Lessons from an Olympic Coach
Linda Paustian, Client Improvement Manager, Press Ganey Associates
Thursday, July 26, 2012
Like most people I have my day job and an outside life. When I am not helping health care organizations improve, I can often be found on a horse practicing dressage, the art of training for obedience, flexibility and balance. The highest form of dressage known to most is performed by the Spanish Riding School in Vienna. Earlier this year, I had an opportunity to spend three days with three-time Olympic dressage coach Jane Savoie. She invited her worldwide community of online mentees to a reunion in Wellington, Fla., and about 60 of us made the trip. What I realized after I got home is that the lessons she teaches can be applied to health care.
Olympic level horses are not born knowing how to do fancy movements. Dressage champions are created. It takes perseverance and hard work. Riders train their horses many years to attain this level. While some horses have characteristics that allow them great success in international competition, others don’t have the same qualities. The beauty of dressage is that any healthy horse can learn the principles and techniques and improve. The basics are exactly the same for all.
The same goes for health care organizations. Some just have the qualities that make it easier to achieve high patient experience scores. However, organizations without those characteristics can also be successful. They just have to work harder and longer to get there. The basics are exactly the same.
“If you have a crummy X and keep practicing crummy X, you will get very good at crummy X.” Well, actually, Jane didn’t use the word crummy, but her point is that if you keep doing something poorly, it is not going to get better. Break down the action into ridiculously small, no-fail, baby steps and make them better, then start putting things back together into larger pieces. If something isn’t working, go back a step and break it down.
I often see this in hospitals that try something they think qualifies as hourly rounding. It goes something like this: The nurse enters the patient room and asks, “Is everything OK with you?” The patient nods, and the nurse leaves. After a few months, I get a call asking why “rounding” isn’t moving the needle on patient experience scores.
Often when rounding nurses try to do all of the activities at once – introduce, acknowledge, ask and answer questions, take care of patient needs, etc. Some people are very good at this, but others who struggle need to break rounding down into the more basic components. The first step might be introducing themselves to the patients and family members. If necessary, break down the components of the introduction into smaller segments, and focus on elements such as eye contact and smiling.
When that gets as easy as breathing, then add the next part. After some weeks or even months, all of the ingredients will be there, and rounding becomes a natural extension of the interaction between nurse and patient. Hourly rounding almost always fails not because staff members don’t want to do it, although in some cases that’s certainly true. It fails because there is no continual feedback mechanism for staff to know how or if their actions are the correct or desired ones.
Another moment from my dressage weekend really hit home. We were watching some warm-up rides just outside the show ring, and one rider was aggressive with her horse and bullying him into submission. Unfortunately, the horse did not have all of the basic ingredients necessary to do what his rider wanted.

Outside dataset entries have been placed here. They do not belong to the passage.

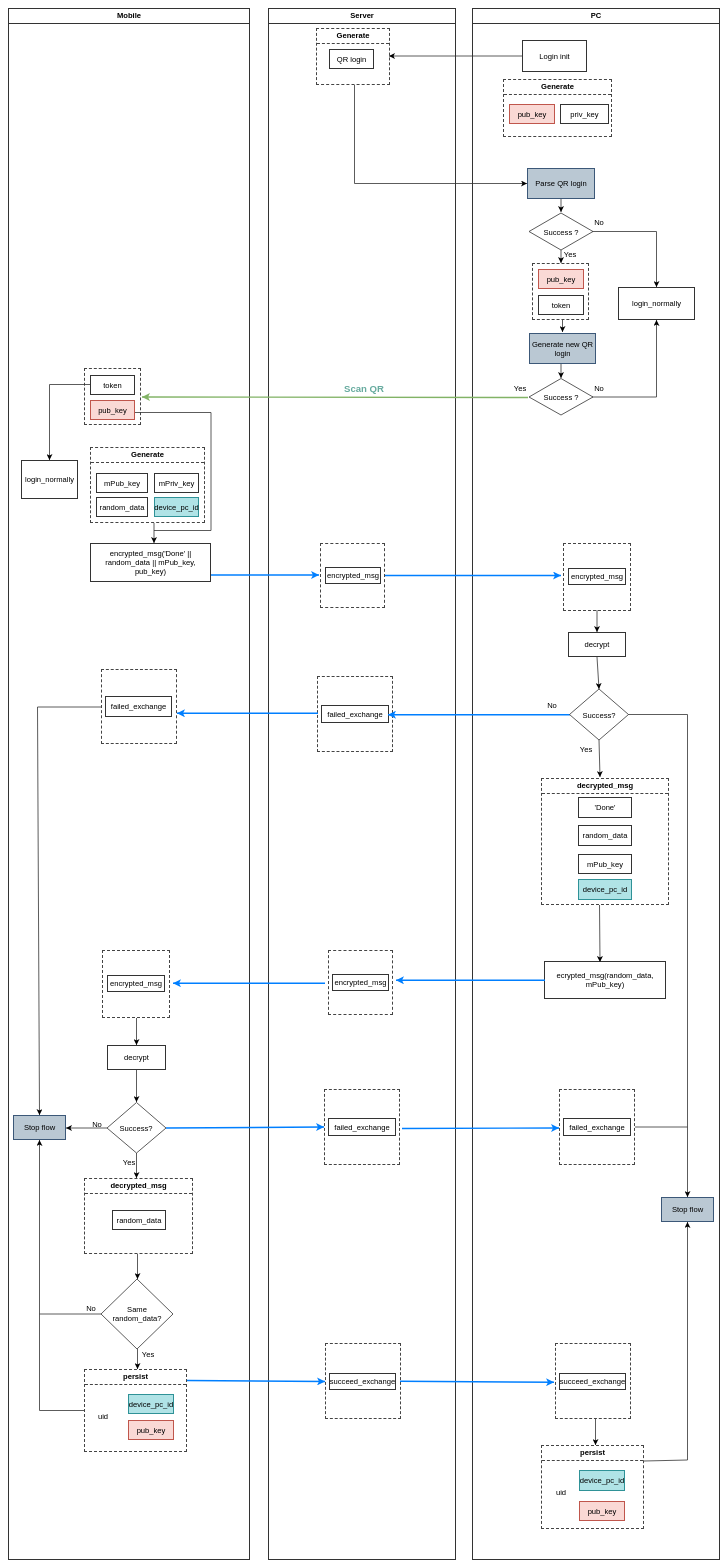
<!DOCTYPE html>
<html lang="en">
<head>
<meta charset="utf-8">
<title>QR login key exchange flow</title>
<style>
:root {
  --ink: #000;
  --line: #333;
  --key-fill: #fad9d5; --key-line: #c0564c;
  --device-fill: #b0e3e6; --device-line: #2f9297;
  --step-fill: #bac8d3; --step-line: #3c5878;
  --send: #007fff; --scan: #82b366; --scan-text: #67ab9f;
}
* { box-sizing: border-box; }
html, body { margin: 0; }
body { background: #fff; }
.flow {
  position: relative; width: 728px; height: 1568px; overflow: hidden; background: #fff;
  font: 7.6px/9px "Liberation Sans", Arial, sans-serif; color: var(--ink);
}
.lane, .group, .node, .label {
  position: absolute;
  left: calc(var(--x) * 1px); top: calc(var(--y) * 1px);
  width: calc(var(--w) * 1px); height: calc(var(--h) * 1px);
}
.lane { border: 1px solid var(--line); }
h2, h3 { margin: 0; font-size: 7.6px; line-height: 14px; font-weight: 700; text-align: center; }
.lane h2 { border-bottom: 1px solid var(--line); height: 15px; }
.group { border: 1px dashed #444; }
.group h3 { border-bottom: 1px dashed #444; height: 15px; }
.node, .label { display: flex; align-items: center; justify-content: center; text-align: center; white-space: nowrap; }
.node { border: 1px solid var(--line); background: #fff; }
.key { background: var(--key-fill); border-color: var(--key-line); }
.device { background: var(--device-fill); border-color: var(--device-line); }
.step { background: var(--step-fill); border-color: var(--step-line); }
.label { transform: translate(-50%, -50%); width: auto; height: auto; }
.scan { font-size: 9.6px; font-weight: 700; color: var(--scan-text); }
.links { position: absolute; left: 0; top: 0; fill: none; }
.links .path { stroke: var(--line); stroke-width: 0.8; }
.links .send { stroke: var(--send); stroke-width: 1.4; }
.links .scan-line { stroke: var(--scan); stroke-width: 1.4; }
.links .arrow { marker-end: url(#tip); }
.links .send { marker-end: url(#send-tip); }
.links .scan-line { marker-end: url(#scan-tip); }
.links .decision { fill: #fff; stroke: var(--line); stroke-width: 0.8; }
</style>
</head>
<body>
<main class="flow">

<section aria-label="Mobile">
  <div class="lane" style="--x:8;--y:8;--w:242;--h:1552"><h2>Mobile</h2></div>

  <div class="group" style="--x:84;--y:368;--w:57;--h:57"></div>
  <div class="node" style="--x:90;--y:375;--w:45;--h:20">token</div>
  <div class="node key" style="--x:90;--y:400;--w:45;--h:20">pub_key</div>
  <div class="node" style="--x:21;--y:460;--w:57;--h:39">login_normally</div>

  <div class="group" style="--x:90;--y:447;--w:115;--h:76"><h3>Generate</h3></div>
  <div class="node" style="--x:96;--y:473;--w:52;--h:20">mPub_key</div>
  <div class="node" style="--x:154;--y:473;--w:45;--h:20">mPriv_key</div>
  <div class="node" style="--x:96;--y:497;--w:52;--h:20">random_data</div>
  <div class="node device" style="--x:154;--y:497;--w:45;--h:20">device_pc_id</div>
  <div class="node" style="--x:90;--y:543;--w:121;--h:39">encrypted_msg('Done' ||<br>random_data || mPub_key,<br>pub_key)</div>

  <div class="group" style="--x:101;--y:669;--w:76;--h:75"></div>
  <div class="node" style="--x:105;--y:696;--w:67;--h:21">failed_exchange</div>

  <div class="group" style="--x:102;--y:950;--w:68;--h:68"></div>
  <div class="node" style="--x:107;--y:975;--w:58;--h:17">encrypted_msg</div>
  <div class="node" style="--x:107;--y:1045;--w:59;--h:25">decrypt</div>
  <div class="node step" style="--x:13;--y:1115;--w:53;--h:25">Stop flow</div>

  <div class="group" style="--x:84;--y:1178;--w:109;--h:76"><h3>decrypted_msg</h3></div>
  <div class="node" style="--x:112;--y:1210;--w:54;--h:20">random_data</div>

  <div class="group" style="--x:84;--y:1369;--w:103;--h:83"><h3>persist</h3></div>
  <div class="label" style="--x:103;--y:1416">uid</div>
  <div class="node device" style="--x:128;--y:1394;--w:46;--h:20">device_pc_id</div>
  <div class="node key" style="--x:128;--y:1420;--w:46;--h:20">pub_key</div>
</section>

<section aria-label="Server">
  <div class="lane" style="--x:268;--y:8;--w:188;--h:1552"><h2>Server</h2></div>

  <div class="group" style="--x:316;--y:28;--w:74;--h:57"><h3>Generate</h3></div>
  <div class="node" style="--x:329;--y:49;--w:45;--h:20">QR login</div>

  <div class="group" style="--x:320;--y:543;--w:65;--h:65"></div>
  <div class="node" style="--x:325;--y:567;--w:56;--h:17">encrypted_msg</div>

  <div class="group" style="--x:317;--y:676;--w:76;--h:76"></div>
  <div class="node" style="--x:321;--y:705;--w:68;--h:18">failed_exchange</div>

  <div class="group" style="--x:328;--y:950;--w:65;--h:65"></div>
  <div class="node" style="--x:332;--y:974;--w:57;--h:17">encrypted_msg</div>

  <div class="group" style="--x:324;--y:1089;--w:76;--h:76"></div>
  <div class="node" style="--x:328;--y:1118;--w:68;--h:18">failed_exchange</div>

  <div class="group" style="--x:325;--y:1343;--w:76;--h:76"></div>
  <div class="node" style="--x:329;--y:1373;--w:67;--h:17">succeed_exchange</div>
</section>

<section aria-label="PC">
  <div class="lane" style="--x:472;--y:8;--w:248;--h:1552"><h2>PC</h2></div>

  <div class="node" style="--x:522;--y:40;--w:65;--h:32">Login init</div>
  <div class="group" style="--x:503;--y:79;--w:109;--h:58"><h3>Generate</h3></div>
  <div class="node key" style="--x:509;--y:104;--w:46;--h:20">pub_key</div>
  <div class="node" style="--x:560;--y:104;--w:49;--h:20">priv_key</div>

  <div class="node step" style="--x:527;--y:168;--w:68;--h:31">Parse QR login</div>
  <div class="group" style="--x:532;--y:263;--w:57;--h:57"></div>
  <div class="node key" style="--x:538;--y:269;--w:46;--h:20">pub_key</div>
  <div class="node" style="--x:538;--y:295;--w:46;--h:20">token</div>
  <div class="node step" style="--x:529;--y:333;--w:67;--h:31">Generate new QR<br>login</div>
  <div class="node" style="--x:618;--y:287;--w:77;--h:33">login_normally</div>

  <div class="group" style="--x:563;--y:543;--w:68;--h:68"></div>
  <div class="node" style="--x:568;--y:568;--w:58;--h:17">encrypted_msg</div>
  <div class="node" style="--x:568;--y:632;--w:58;--h:25">decrypt</div>

  <div class="group" style="--x:541;--y:778;--w:128;--h:127"><h3>decrypted_msg</h3></div>
  <div class="node" style="--x:578;--y:797;--w:54;--h:21">'Done'</div>
  <div class="node" style="--x:578;--y:825;--w:54;--h:21">random_data</div>
  <div class="node" style="--x:578;--y:854;--w:54;--h:20">mPub_key</div>
  <div class="node device" style="--x:578;--y:879;--w:54;--h:21">device_pc_id</div>
  <div class="node" style="--x:544;--y:961;--w:122;--h:38">ecrypted_msg(random_data,<br>mPub_key)</div>

  <div class="group" style="--x:559;--y:1089;--w:76;--h:76"></div>
  <div class="node" style="--x:563;--y:1118;--w:68;--h:18">failed_exchange</div>
  <div class="node step" style="--x:661;--y:1197;--w:53;--h:25">Stop flow</div>

  <div class="group" style="--x:555;--y:1343;--w:76;--h:76"></div>
  <div class="node" style="--x:559;--y:1373;--w:67;--h:17">succeed_exchange</div>
  <div class="group" style="--x:541;--y:1445;--w:103;--h:84"><h3>persist</h3></div>
  <div class="label" style="--x:561;--y:1492">uid</div>
  <div class="node device" style="--x:579;--y:1470;--w:46;--h:21">device_pc_id</div>
  <div class="node key" style="--x:579;--y:1501;--w:46;--h:20">pub_key</div>
</section>

<svg class="links" width="728" height="1568" viewBox="0 0 728 1568" aria-hidden="true">
  <defs>
    <marker id="tip" markerUnits="userSpaceOnUse" markerWidth="6" markerHeight="6" refX="6" refY="3" orient="auto"><path d="M0 0L6 3L0 6L1.5 3Z" fill="#000"/></marker>
    <marker id="send-tip" markerUnits="userSpaceOnUse" markerWidth="8" markerHeight="8" refX="8" refY="4" orient="auto"><path d="M0 0L8 4L0 8L2 4Z" fill="#007fff"/></marker>
    <marker id="scan-tip" markerUnits="userSpaceOnUse" markerWidth="8" markerHeight="8" refX="8" refY="4" orient="auto"><path d="M0 0L8 4L0 8L2 4Z" fill="#82b366"/></marker>
  </defs>

  <g class="pc-links">
    <path class="path arrow" d="M522 56H389"/>
    <path class="path arrow" d="M354.5 85V183.5H527"/>
    <path class="path arrow" d="M561 199V212"/>
    <path class="path arrow" d="M561 250V263"/>
    <path class="path arrow" d="M592 231.5H656.5V287"/>
    <path class="path arrow" d="M562.5 320V332"/>
    <path class="path arrow" d="M561 364V378"/>
    <path class="path arrow" d="M592 397H656.5V320"/>
    <path class="path arrow" d="M597 610V632"/>
    <path class="path arrow" d="M597 657L599 689"/>
    <path class="path arrow" d="M599 740L600 777"/>
    <path class="path arrow" d="M628 714.5H687.5V1197"/>
    <path class="path arrow" d="M599.5 905L600 962"/>
    <path class="path" d="M635 1127H687.5"/>
    <path class="path arrow" d="M595.5 1419V1445"/>
    <path class="path arrow" d="M644 1461L687.5 1460V1222"/>
  </g>

  <g class="mobile-links">
    <path class="path arrow" d="M90 384.5H49.5V460"/>
    <path class="path" d="M135 412.5H211V530.5H154"/>
    <path class="path arrow" d="M154 523V543"/>
    <path class="path arrow" d="M101 707H37.5L39.5 1115"/>
    <path class="path arrow" d="M136.5 1018V1045"/>
    <path class="path arrow" d="M136.5 1070V1102"/>
    <path class="path arrow" d="M107 1128H66"/>
    <path class="path arrow" d="M136.5 1153V1178"/>
    <path class="path arrow" d="M137.5 1254V1279"/>
    <path class="path" d="M101 1314H39.5"/>
    <path class="path arrow" d="M137.5 1349V1369"/>
    <path class="path arrow" d="M84 1410.5H39.5V1140"/>
  </g>

  <g class="messages">
    <path class="scan-line" d="M528 397.5L142 397"/>
    <path class="send" d="M211 575H319"/>
    <path class="send" d="M385 575.5H561"/>
    <path class="send" d="M570 714.7H388"/>
    <path class="send" d="M318 713.3H177"/>
    <path class="send" d="M545 980.3H396"/>
    <path class="send" d="M325 983.2H173"/>
    <path class="send" d="M166 1128L324 1127"/>
    <path class="send" d="M402 1128.5L559 1128"/>
    <path class="send" d="M187 1380.5L325 1381.5"/>
    <path class="send" d="M400 1381.3L554 1382.2"/>
  </g>

  <g class="decisions">
    <polygon class="decision" points="561,213 593,231.5 561,250 529,231.5"/>
    <polygon class="decision" points="561,378.5 593,397 561,415 529,397"/>
    <polygon class="decision" points="599,689 628.5,714.5 599,740 569.5,714.5"/>
    <polygon class="decision" points="136.5,1102.5 166,1128 136.5,1153 107,1128"/>
    <polygon class="decision" points="137,1279 173,1314 137,1349 101,1314"/>
  </g>
</svg>

<div class="captions">
  <div class="label" style="--x:561;--y:232">Success ?</div>
  <div class="label" style="--x:599;--y:222">No</div>
  <div class="label" style="--x:570;--y:254">Yes</div>
  <div class="label" style="--x:561;--y:397">Success ?</div>
  <div class="label" style="--x:520;--y:388">Yes</div>
  <div class="label" style="--x:599;--y:388">No</div>
  <div class="label scan" style="--x:364;--y:388">Scan QR</div>
  <div class="label" style="--x:599;--y:715">Success?</div>
  <div class="label" style="--x:552;--y:705">No</div>
  <div class="label" style="--x:586;--y:749">Yes</div>
  <div class="label" style="--x:136;--y:1128">Success?</div>
  <div class="label" style="--x:97;--y:1124">No</div>
  <div class="label" style="--x:129;--y:1162">Yes</div>
  <div class="label" style="--x:137;--y:1314">Same<br>random_data?</div>
  <div class="label" style="--x:91;--y:1308">No</div>
  <div class="label" style="--x:148;--y:1354">Yes</div>
</div>

</main>
</body>
</html>
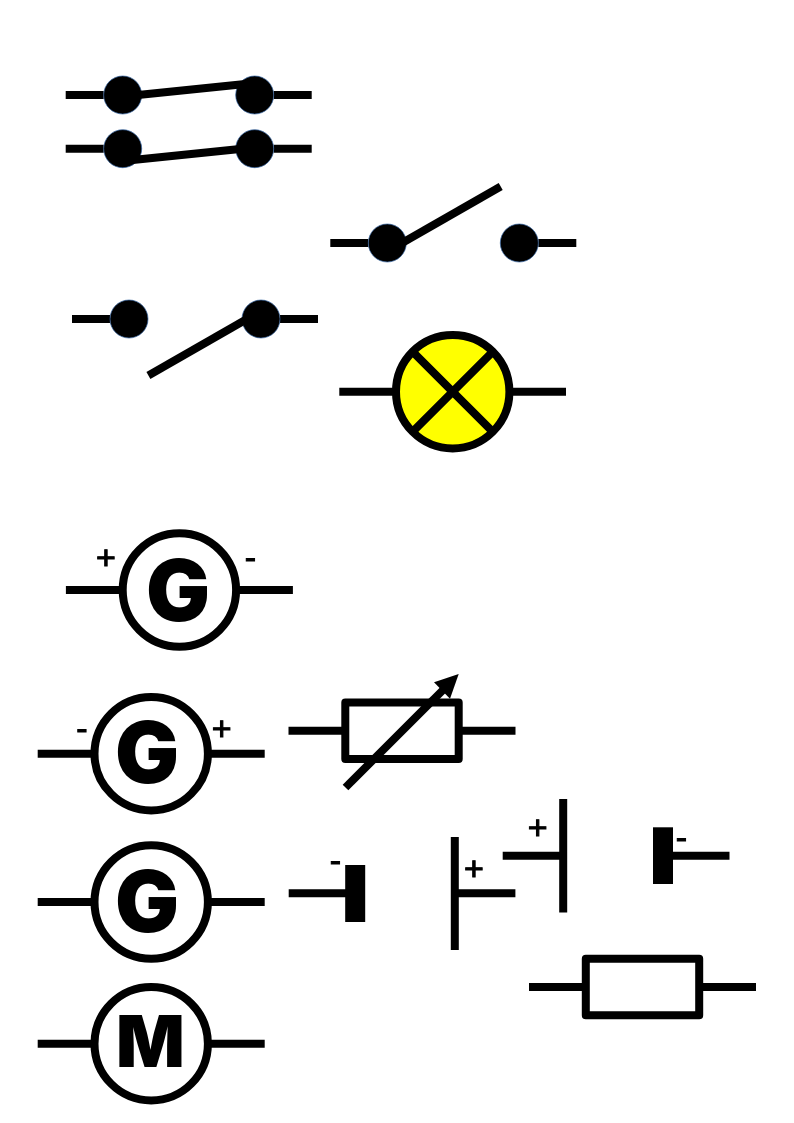
<!DOCTYPE html>
<html lang="en">
<head>
<meta charset="utf-8">
<title>Circuit symbols</title>
<style>
:root { --ink: #000; --paper: #fff; --glow: #ff0; --contact-edge: #3465a4; }
html, body { margin: 0; background: var(--paper); overflow: hidden; }
svg { display: block; width: 794px; height: 1123px; }
.wire { fill: none; stroke: var(--ink); stroke-width: 8; }
.body { fill: var(--paper); stroke: var(--ink); stroke-width: 8; stroke-linejoin: round; }
.lit { fill: var(--glow); }
.contact { fill: var(--ink); stroke: var(--contact-edge); stroke-width: .7; }
.solid { fill: var(--ink); }
.letter { font: 900 85px Inter, "Open Sans", sans-serif; fill: var(--ink); text-anchor: middle; }
.motor { font-size: 72px; }
.sign { font: 34px "Liberation Sans", sans-serif; fill: var(--ink); stroke: var(--ink); stroke-width: 1; text-anchor: middle; }
</style>
</head>
<body>
<svg viewBox="0 0 794 1123" role="img" aria-label="Sheet of electrical circuit symbols">
  <defs>
    <g id="contacts">
      <path class="wire" d="M-57 0H-19M151 0H189"/>
      <circle class="contact" r="19"/>
      <circle class="contact" cx="132" r="19"/>
    </g>
    <g id="round-device">
      <path class="wire" d="M-113.5 0H-57M57 0H113.5"/>
      <circle class="body" r="56.7"/>
    </g>
    <g id="resistor">
      <path class="wire" d="M-113.5 0H-57M57 0H113.5"/>
      <rect class="body" x="-56.7" y="-28.3" width="113.4" height="56.6"/>
    </g>
  </defs>

  <g id="closed-switches">
    <use href="#contacts" x="122.7" y="95"/>
    <path class="wire" d="M138 95L255 83"/>
    <use href="#contacts" x="122.7" y="148.7"/>
    <path class="wire" d="M123 161L240 149"/>
  </g>

  <g id="open-switches">
    <use href="#contacts" x="387.3" y="243"/>
    <path class="wire" d="M402 243L500.7 186.5"/>
    <use href="#contacts" x="129" y="319"/>
    <path class="wire" d="M148.4 375.5L247 319"/>
  </g>

  <g id="lamp">
    <path class="wire" d="M339.3 391.7H396M509 391.7H566"/>
    <circle class="body lit" cx="452.7" cy="391.7" r="56.7"/>
    <path class="wire" d="M412.8 351.8L492.6 431.6M492.6 351.8L412.8 431.6"/>
  </g>

  <g id="generators">
    <use href="#round-device" x="179.4" y="590"/>
    <text class="letter" x="178" y="621">G</text>
    <text class="sign" x="106" y="569">+</text>
    <text class="sign" x="250.5" y="569">-</text>

    <use href="#round-device" x="151.2" y="753.7"/>
    <text class="letter" x="147" y="783">G</text>
    <text class="sign" x="82" y="740">-</text>
    <text class="sign" x="221.6" y="740">+</text>

    <use href="#round-device" x="151.2" y="902"/>
    <text class="letter" x="147" y="932">G</text>
  </g>

  <g id="motor">
    <use href="#round-device" x="151.2" y="1043.7"/>
    <text class="letter motor" x="150.5" y="1067">M</text>
  </g>

  <g id="variable-resistor">
    <use href="#resistor" x="402" y="730.7"/>
    <path class="wire" d="M345.5 787.5L446 687"/>
    <polygon class="solid" points="458.7,674 450,698.7 434,682.3"/>
  </g>

  <g id="cell-negative-left">
    <path class="wire" d="M288.7 893.3H346M455 893.3H515.4M454.8 837V950"/>
    <rect class="solid" x="345.2" y="865" width="20" height="57"/>
    <text class="sign" x="335.3" y="872">-</text>
    <text class="sign" x="474" y="880">+</text>
  </g>

  <g id="cell-positive-left">
    <path class="wire" d="M502.7 855.7H563M672 855.7H729.5M563.2 799V912.5"/>
    <rect class="solid" x="653" y="827.3" width="20" height="56.7"/>
    <text class="sign" x="537.7" y="839">+</text>
    <text class="sign" x="681.5" y="849">-</text>
  </g>

  <use id="fixed-resistor" href="#resistor" x="642.5" y="987"/>
</svg>
</body>
</html>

He was confused and his body exuded tension and anxiety.
How many times in health care do we bully staffers into doing something we want without giving them the necessary training and ongoing support? We say, “You will start rounding tomorrow,” and roll it out in a meeting or with some online learning tool, and then expect everyone to understand and begin to use it. No daily reinforcement of the activity, no practice time, no coach or trainer, and yet we expect people to suddenly have the skills to perform the task in front of patients and family. There is often no feedback mechanism until a patient or family member complains in person or on a patient satisfaction survey. Then, out comes the stick, with the nurse being reprimanded for not doing as told. The result is a demoralized employee.
Dressage is a centuries-old training process. There are hundreds if not thousands of manuals describing how to do it. Fads come and go, and with them gadgets and tricks that only work in the short term. While patient satisfaction is a much newer field, the tried and true techniques always work. There are fads and gimmicks that are good for the short term, but don’t have long-term sustainability.
In order for a health care organization to achieve the highest levels of patient satisfaction, it takes self-awareness, time, discipline and hard work. With patience and persistence, everyone can get it right.